• _Action item_:
Copy out every line of the listing in which "cube" appears.

• _Records shown_:
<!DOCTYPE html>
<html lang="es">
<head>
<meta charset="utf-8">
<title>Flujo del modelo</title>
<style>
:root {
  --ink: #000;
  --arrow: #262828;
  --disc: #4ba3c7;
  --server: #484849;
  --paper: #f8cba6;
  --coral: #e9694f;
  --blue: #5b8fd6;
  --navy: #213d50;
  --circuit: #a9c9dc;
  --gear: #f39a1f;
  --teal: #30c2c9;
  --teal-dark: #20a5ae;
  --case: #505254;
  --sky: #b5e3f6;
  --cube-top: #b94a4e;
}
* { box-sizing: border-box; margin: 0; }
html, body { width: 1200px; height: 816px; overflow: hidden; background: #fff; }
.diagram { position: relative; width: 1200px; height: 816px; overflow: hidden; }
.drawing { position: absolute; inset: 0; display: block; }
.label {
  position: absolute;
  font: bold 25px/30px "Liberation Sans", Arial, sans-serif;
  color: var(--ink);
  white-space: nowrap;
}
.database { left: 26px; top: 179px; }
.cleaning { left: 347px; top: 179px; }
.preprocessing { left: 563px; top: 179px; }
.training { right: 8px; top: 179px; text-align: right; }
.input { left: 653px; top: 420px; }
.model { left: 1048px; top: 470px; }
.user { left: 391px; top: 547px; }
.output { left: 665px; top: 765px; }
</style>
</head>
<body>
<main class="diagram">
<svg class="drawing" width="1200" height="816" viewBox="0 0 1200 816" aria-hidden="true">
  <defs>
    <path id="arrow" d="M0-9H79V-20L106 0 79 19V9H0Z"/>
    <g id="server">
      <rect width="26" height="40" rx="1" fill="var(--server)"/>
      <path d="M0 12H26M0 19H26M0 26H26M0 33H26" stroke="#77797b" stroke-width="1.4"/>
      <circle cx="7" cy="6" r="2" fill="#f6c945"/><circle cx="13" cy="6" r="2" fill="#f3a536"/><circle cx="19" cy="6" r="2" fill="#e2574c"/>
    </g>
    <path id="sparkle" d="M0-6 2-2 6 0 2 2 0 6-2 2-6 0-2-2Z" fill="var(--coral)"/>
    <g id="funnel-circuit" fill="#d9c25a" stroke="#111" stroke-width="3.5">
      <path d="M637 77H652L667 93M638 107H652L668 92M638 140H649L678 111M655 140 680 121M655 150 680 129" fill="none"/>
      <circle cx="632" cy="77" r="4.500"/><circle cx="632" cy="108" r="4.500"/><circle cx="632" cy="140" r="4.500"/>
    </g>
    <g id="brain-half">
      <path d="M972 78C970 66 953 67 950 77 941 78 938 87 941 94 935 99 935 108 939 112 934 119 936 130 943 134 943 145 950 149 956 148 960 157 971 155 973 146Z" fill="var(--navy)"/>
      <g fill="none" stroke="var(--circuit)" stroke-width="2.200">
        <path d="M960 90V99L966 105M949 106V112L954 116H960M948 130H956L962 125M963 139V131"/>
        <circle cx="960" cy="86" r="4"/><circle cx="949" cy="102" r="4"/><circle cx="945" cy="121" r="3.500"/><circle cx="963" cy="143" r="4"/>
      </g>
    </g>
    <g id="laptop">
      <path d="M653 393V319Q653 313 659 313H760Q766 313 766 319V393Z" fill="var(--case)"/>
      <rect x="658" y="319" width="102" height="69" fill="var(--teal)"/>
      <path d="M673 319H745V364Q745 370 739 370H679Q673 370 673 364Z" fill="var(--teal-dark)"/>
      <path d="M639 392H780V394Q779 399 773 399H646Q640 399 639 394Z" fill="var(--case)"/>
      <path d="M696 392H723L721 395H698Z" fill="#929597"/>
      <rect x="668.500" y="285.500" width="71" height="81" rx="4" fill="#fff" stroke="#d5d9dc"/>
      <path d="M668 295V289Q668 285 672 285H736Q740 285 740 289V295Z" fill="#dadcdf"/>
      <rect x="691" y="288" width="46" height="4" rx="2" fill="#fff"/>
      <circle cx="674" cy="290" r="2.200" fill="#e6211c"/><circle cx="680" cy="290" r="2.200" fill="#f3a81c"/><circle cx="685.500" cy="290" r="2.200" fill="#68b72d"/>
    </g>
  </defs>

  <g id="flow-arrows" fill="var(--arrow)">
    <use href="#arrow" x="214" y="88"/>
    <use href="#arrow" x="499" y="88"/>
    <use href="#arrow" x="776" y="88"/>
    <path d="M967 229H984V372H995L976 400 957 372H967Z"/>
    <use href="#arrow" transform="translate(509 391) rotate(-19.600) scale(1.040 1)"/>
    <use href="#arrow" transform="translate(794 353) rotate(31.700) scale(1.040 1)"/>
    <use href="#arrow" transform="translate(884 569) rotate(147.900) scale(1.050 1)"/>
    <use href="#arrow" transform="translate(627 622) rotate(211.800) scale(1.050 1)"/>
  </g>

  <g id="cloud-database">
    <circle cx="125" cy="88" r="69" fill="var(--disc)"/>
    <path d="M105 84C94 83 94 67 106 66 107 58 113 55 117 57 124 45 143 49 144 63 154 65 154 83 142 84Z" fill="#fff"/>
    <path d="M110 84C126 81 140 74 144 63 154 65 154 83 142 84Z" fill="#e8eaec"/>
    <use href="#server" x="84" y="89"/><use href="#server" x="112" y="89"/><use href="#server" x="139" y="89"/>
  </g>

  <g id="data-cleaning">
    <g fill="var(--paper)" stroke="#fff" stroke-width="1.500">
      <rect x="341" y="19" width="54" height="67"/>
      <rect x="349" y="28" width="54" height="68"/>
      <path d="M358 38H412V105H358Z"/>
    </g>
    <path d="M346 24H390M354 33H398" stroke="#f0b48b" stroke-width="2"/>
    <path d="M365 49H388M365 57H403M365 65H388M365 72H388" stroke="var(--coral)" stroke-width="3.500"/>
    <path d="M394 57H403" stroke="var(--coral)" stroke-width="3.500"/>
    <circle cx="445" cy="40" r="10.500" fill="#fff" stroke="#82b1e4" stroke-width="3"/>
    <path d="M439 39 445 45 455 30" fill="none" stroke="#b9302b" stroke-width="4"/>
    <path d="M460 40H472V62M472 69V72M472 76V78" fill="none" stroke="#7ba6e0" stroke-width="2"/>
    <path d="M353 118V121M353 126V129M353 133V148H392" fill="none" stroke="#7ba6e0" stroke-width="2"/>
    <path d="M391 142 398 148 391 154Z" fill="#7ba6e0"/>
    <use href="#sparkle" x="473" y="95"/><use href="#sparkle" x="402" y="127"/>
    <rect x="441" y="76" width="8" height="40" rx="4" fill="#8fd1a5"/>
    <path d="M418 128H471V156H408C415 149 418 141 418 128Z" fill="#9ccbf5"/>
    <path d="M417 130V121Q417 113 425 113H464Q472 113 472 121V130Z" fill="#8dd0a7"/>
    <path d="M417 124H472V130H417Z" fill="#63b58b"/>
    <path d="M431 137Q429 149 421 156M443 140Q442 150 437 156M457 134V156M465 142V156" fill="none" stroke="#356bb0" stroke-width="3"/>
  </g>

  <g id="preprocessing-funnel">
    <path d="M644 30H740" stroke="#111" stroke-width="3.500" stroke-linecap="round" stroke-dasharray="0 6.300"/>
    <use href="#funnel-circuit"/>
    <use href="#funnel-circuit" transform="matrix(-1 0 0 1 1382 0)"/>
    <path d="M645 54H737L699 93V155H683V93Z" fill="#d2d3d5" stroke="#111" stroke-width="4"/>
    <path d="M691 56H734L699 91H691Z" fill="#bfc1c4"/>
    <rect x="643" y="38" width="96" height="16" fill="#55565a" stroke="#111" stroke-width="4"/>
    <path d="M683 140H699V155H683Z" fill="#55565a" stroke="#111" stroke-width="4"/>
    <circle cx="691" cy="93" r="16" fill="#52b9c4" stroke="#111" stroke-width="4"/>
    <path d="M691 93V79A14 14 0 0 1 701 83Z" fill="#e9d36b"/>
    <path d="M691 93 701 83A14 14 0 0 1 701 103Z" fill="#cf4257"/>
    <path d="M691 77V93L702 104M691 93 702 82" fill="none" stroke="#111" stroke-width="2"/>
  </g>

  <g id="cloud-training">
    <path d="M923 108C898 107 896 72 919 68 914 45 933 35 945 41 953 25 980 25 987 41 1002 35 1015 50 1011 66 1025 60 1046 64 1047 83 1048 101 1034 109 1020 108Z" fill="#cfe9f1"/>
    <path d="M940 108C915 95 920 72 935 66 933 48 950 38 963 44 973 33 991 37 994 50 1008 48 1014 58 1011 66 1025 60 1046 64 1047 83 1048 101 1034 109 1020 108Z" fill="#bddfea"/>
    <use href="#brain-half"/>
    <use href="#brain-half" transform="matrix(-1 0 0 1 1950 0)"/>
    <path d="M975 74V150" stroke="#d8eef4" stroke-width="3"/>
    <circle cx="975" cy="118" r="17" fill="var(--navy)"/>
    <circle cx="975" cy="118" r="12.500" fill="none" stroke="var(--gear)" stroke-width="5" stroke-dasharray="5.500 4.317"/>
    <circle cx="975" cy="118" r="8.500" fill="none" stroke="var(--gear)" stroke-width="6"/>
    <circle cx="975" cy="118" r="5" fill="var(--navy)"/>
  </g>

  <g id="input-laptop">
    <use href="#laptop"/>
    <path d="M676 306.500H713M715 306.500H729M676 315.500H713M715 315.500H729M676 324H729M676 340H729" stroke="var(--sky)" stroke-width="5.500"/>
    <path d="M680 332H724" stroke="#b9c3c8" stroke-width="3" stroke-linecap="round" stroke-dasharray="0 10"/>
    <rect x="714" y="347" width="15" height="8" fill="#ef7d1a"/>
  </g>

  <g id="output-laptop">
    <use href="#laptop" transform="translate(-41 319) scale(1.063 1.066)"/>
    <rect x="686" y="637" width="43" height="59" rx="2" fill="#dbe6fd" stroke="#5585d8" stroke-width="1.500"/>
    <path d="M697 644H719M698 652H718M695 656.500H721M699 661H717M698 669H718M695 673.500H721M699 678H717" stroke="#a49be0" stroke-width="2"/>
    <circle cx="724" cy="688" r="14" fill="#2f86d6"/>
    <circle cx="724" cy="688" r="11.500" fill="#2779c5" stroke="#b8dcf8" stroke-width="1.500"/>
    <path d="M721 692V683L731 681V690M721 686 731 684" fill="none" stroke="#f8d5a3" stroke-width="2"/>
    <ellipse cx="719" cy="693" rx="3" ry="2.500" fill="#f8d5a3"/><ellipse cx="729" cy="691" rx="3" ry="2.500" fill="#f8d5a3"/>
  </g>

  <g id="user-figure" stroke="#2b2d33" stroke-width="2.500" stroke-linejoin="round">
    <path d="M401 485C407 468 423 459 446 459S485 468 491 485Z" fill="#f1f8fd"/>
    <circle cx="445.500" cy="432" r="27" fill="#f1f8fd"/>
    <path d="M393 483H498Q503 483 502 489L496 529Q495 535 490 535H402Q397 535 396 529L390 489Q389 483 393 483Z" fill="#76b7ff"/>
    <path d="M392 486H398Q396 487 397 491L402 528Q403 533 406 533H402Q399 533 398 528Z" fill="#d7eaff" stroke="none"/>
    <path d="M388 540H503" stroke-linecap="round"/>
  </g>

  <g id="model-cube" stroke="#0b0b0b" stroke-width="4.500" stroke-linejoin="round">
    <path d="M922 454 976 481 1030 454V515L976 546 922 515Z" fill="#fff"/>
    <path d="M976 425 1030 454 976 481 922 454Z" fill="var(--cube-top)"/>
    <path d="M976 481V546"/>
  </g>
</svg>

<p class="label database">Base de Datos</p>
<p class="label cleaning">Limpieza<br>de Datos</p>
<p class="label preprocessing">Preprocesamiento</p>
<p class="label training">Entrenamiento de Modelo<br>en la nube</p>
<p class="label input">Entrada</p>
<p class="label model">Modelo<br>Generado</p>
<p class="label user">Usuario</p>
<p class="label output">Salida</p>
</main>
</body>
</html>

• _Response to the exercise_:
  --cube-top: #b94a4e;
  <g id="model-cube" stroke="#0b0b0b" stroke-width="4.500" stroke-linejoin="round">
    <path d="M976 425 1030 454 976 481 922 454Z" fill="var(--cube-top)"/>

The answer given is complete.